>>>

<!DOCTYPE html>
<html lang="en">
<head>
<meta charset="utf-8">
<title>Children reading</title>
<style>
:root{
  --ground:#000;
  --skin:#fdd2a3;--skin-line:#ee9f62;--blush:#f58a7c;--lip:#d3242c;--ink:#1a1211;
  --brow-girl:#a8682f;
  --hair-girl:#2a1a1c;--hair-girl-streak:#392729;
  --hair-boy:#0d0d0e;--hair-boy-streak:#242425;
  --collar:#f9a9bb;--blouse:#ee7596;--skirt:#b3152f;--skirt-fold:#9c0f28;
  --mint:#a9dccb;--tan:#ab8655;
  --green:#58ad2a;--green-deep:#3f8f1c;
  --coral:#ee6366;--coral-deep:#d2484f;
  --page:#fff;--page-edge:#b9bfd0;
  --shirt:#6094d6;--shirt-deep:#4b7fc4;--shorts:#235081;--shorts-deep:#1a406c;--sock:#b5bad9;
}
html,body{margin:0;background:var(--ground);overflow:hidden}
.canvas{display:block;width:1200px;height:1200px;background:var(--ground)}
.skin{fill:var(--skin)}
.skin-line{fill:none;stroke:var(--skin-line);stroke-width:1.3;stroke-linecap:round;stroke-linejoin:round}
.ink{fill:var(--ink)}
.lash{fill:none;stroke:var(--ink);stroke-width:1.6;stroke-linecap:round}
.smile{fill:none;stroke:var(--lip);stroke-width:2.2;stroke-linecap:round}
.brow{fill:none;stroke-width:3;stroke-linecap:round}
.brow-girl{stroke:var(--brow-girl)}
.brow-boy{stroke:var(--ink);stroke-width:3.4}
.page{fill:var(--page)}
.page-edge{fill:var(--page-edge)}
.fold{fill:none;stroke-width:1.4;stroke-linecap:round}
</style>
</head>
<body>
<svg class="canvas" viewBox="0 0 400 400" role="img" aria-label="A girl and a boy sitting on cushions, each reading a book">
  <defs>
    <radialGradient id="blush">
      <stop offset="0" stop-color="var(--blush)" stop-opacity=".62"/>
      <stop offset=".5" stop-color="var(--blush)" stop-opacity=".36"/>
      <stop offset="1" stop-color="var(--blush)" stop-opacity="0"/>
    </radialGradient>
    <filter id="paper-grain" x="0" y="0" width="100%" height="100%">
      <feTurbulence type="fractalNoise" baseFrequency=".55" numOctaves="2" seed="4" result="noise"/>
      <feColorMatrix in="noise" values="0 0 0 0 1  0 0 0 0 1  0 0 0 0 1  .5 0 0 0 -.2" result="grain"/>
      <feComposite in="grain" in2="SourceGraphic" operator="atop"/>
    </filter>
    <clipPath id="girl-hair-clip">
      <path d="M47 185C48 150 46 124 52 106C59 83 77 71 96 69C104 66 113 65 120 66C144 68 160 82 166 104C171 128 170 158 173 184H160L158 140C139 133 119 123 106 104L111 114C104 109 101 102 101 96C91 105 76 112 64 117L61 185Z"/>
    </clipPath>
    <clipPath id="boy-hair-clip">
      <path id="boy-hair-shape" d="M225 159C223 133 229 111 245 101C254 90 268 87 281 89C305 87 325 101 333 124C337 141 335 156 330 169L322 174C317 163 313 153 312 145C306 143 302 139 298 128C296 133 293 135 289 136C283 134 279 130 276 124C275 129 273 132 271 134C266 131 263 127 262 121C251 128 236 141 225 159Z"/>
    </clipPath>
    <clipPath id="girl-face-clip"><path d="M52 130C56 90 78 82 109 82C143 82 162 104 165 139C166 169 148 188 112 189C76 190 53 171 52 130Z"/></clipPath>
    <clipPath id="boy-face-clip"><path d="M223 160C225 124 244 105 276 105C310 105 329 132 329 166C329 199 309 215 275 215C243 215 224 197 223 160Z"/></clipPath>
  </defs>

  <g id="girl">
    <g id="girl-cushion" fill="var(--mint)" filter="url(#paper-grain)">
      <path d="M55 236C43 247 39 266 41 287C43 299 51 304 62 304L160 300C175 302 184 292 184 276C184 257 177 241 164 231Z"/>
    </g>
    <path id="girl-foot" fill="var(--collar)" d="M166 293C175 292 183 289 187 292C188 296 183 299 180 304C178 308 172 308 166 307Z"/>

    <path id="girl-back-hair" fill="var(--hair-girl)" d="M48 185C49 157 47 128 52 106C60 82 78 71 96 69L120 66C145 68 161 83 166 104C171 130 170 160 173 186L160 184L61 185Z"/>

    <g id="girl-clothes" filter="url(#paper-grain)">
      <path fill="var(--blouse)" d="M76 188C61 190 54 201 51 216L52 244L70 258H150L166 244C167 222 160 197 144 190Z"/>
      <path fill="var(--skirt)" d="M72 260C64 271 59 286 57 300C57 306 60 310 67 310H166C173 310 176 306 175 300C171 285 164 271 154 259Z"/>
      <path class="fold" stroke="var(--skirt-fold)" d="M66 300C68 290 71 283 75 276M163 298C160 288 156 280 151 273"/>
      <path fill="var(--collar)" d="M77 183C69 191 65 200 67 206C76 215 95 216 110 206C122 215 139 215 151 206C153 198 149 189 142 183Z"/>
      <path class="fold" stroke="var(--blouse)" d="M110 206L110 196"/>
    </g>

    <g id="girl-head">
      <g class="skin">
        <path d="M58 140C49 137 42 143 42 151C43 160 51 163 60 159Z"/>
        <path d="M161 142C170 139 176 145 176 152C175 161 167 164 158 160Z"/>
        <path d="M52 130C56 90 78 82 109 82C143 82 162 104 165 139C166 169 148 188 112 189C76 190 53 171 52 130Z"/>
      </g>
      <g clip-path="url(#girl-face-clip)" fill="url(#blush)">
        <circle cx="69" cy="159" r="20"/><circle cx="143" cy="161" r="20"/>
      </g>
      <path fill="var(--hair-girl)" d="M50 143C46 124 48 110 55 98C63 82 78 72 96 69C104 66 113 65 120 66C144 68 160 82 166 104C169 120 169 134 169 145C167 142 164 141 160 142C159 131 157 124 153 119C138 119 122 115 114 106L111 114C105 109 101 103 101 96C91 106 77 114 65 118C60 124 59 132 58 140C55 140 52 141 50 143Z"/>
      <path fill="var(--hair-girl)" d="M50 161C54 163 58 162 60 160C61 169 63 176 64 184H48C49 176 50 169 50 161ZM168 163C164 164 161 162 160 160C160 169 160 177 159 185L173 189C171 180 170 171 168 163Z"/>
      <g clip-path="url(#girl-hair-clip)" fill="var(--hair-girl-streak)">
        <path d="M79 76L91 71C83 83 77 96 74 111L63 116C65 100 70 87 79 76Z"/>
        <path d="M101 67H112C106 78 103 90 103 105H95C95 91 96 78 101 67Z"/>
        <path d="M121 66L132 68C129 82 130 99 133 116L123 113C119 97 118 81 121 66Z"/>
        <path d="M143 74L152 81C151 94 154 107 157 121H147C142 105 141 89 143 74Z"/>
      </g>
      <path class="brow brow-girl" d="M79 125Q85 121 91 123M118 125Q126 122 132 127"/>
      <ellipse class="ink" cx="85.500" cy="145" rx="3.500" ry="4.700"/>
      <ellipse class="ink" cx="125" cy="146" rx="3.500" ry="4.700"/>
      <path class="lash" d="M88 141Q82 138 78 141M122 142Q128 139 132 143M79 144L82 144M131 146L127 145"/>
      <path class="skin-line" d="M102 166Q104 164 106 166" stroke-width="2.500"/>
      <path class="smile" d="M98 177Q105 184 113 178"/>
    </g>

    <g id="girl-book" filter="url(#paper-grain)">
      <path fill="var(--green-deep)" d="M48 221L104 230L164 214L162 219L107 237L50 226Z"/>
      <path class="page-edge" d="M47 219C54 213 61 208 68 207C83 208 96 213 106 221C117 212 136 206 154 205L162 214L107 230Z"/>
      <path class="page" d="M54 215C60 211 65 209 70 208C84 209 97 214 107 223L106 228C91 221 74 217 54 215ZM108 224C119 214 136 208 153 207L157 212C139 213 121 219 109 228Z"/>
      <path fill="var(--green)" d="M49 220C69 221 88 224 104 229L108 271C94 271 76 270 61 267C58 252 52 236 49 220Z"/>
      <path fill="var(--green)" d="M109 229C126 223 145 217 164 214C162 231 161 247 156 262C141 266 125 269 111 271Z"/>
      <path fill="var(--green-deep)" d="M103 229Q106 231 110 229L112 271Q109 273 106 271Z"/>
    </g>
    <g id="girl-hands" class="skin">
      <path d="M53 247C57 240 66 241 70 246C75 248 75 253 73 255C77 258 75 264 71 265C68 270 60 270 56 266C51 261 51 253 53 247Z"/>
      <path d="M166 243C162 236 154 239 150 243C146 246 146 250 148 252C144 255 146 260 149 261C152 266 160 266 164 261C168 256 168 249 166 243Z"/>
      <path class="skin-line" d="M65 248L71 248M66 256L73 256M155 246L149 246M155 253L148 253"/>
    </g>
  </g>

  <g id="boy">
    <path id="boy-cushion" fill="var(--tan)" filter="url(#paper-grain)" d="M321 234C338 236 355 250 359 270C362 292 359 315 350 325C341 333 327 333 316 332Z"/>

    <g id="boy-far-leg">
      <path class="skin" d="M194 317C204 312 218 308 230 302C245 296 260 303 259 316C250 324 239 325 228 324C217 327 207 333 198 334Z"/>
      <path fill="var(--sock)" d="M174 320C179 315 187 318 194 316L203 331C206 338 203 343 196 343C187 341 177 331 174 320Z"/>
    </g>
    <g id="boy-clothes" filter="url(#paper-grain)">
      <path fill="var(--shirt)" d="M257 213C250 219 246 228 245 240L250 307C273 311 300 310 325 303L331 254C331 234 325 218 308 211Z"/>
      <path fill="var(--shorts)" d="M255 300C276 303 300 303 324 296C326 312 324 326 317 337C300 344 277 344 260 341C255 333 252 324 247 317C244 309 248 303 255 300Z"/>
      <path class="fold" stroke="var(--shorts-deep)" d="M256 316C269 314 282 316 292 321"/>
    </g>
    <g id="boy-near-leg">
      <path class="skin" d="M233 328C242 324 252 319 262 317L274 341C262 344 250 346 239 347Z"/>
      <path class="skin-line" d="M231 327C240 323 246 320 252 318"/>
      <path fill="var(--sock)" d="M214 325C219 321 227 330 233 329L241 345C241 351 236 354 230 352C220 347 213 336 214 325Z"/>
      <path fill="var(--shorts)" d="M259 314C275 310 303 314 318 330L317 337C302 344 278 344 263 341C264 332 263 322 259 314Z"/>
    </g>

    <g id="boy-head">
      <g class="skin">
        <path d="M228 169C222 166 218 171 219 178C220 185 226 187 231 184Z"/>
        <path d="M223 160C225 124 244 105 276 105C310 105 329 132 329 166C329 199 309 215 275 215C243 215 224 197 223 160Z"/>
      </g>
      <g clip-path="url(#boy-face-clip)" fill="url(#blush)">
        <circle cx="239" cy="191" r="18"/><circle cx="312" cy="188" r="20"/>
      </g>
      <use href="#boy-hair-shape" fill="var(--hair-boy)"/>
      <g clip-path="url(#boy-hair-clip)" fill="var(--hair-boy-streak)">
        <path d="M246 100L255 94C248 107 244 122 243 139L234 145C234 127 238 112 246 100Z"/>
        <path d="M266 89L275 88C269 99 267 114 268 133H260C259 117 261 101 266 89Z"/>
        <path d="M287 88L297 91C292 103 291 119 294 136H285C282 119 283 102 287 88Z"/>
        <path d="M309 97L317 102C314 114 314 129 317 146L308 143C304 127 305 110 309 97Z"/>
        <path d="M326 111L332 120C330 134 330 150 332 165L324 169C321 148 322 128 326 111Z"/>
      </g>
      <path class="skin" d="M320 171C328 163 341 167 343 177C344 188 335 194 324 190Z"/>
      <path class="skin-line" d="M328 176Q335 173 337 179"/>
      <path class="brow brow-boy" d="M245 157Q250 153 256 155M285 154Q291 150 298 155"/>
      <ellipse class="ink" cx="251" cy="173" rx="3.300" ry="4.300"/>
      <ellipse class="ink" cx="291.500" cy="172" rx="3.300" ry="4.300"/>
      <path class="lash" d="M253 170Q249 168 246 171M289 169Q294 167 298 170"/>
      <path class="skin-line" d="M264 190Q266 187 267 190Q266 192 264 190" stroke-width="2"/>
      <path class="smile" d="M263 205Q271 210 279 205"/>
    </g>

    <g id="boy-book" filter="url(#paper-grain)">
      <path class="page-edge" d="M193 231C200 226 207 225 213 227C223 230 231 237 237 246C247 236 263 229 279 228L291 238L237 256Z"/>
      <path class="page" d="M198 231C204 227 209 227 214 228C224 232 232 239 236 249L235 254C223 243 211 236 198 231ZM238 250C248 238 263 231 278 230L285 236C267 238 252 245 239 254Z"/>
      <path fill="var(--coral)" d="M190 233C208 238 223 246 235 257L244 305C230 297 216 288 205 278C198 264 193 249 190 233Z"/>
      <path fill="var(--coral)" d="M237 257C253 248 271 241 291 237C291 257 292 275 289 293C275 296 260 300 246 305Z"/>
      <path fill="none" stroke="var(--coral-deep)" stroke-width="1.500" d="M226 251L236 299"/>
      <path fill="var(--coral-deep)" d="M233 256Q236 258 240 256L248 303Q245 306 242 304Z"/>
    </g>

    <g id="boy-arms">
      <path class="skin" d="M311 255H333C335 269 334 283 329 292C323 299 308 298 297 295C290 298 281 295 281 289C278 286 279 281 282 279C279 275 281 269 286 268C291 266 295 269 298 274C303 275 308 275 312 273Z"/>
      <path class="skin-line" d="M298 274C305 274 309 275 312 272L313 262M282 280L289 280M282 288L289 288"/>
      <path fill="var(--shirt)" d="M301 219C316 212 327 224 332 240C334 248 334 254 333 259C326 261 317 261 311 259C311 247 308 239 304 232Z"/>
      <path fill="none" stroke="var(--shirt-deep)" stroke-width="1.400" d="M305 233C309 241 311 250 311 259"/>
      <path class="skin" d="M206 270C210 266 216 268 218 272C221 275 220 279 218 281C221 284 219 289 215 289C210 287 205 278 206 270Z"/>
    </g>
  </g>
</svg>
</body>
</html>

<<<
>>>

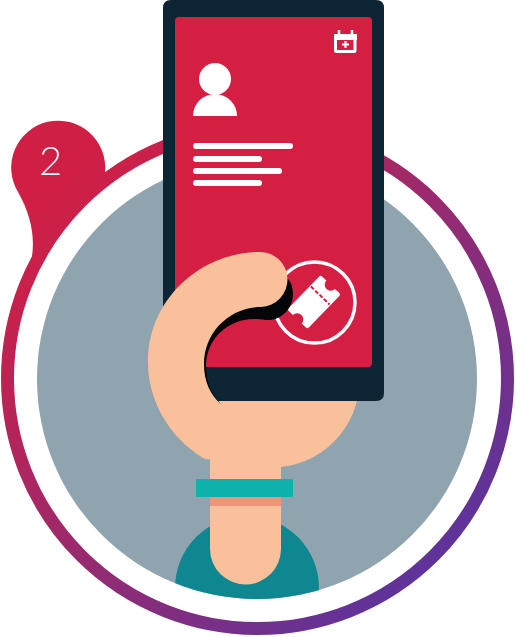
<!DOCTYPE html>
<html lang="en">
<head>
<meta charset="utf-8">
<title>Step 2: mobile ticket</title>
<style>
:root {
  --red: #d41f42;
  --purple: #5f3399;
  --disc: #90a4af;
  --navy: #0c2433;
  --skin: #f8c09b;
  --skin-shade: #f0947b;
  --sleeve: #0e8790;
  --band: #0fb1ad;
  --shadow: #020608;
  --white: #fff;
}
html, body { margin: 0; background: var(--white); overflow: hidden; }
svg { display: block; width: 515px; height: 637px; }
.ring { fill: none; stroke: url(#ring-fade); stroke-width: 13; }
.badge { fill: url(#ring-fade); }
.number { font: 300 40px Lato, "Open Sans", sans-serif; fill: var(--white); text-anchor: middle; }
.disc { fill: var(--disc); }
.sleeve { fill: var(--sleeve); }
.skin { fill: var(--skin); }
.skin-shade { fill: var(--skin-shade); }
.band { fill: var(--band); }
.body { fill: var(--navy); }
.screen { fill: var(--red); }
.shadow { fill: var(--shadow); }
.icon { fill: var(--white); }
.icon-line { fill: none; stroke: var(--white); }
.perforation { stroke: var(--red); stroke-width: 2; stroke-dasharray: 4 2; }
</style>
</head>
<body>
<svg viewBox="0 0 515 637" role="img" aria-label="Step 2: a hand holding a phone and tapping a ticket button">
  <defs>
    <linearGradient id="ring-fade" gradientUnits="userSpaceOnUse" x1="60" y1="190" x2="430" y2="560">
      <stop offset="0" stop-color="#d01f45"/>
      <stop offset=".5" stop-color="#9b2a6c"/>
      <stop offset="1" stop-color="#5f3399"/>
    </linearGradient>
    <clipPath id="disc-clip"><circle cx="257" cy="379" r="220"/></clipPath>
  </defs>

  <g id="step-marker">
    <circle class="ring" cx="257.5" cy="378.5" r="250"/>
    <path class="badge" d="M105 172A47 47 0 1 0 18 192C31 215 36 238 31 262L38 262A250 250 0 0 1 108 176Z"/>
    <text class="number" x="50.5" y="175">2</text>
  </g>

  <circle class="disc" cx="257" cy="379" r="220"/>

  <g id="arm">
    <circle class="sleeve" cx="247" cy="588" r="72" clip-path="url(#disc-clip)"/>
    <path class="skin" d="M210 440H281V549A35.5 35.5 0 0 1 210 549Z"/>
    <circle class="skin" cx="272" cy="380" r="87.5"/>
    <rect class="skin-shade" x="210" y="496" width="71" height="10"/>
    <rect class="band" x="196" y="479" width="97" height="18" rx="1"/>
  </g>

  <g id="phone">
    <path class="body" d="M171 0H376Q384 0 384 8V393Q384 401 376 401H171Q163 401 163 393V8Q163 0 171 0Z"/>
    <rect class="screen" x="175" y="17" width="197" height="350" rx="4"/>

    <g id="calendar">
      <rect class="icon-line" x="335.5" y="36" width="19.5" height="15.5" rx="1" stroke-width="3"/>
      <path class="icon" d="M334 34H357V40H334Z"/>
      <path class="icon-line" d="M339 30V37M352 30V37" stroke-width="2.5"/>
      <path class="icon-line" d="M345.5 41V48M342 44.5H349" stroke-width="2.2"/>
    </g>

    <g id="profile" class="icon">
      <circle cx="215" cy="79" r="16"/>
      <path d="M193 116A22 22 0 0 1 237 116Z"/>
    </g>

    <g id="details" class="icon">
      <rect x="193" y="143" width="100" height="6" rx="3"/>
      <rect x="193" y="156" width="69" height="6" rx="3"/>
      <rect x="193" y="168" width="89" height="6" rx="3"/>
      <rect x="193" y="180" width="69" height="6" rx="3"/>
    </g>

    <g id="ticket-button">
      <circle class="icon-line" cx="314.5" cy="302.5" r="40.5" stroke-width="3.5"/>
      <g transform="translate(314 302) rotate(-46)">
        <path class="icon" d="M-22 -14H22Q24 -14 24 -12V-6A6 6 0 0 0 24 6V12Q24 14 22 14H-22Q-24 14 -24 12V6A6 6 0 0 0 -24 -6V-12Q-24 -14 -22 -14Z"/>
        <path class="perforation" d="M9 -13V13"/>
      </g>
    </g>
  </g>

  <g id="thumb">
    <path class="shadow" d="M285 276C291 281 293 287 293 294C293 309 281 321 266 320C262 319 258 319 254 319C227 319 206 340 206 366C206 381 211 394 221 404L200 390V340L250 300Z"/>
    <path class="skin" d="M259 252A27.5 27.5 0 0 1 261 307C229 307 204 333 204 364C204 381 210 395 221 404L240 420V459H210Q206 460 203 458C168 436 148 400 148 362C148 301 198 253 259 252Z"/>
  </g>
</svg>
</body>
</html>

<<<

### TASK BRIEF
Which lines above contain the word "body"? Copy all of them.

### EXPECTED ANSWER
html,body{margin:0;background:var(--ground);overflow:hidden}
<body>
</body>
html, body { margin: 0; background: var(--white); overflow: hidden; }
.body { fill: var(--navy); }
<body>
    <path class="body" d="M171 0H376Q384 0 384 8V393Q384 401 376 401H171Q163 401 163 393V8Q163 0 171 0Z"/>
</body>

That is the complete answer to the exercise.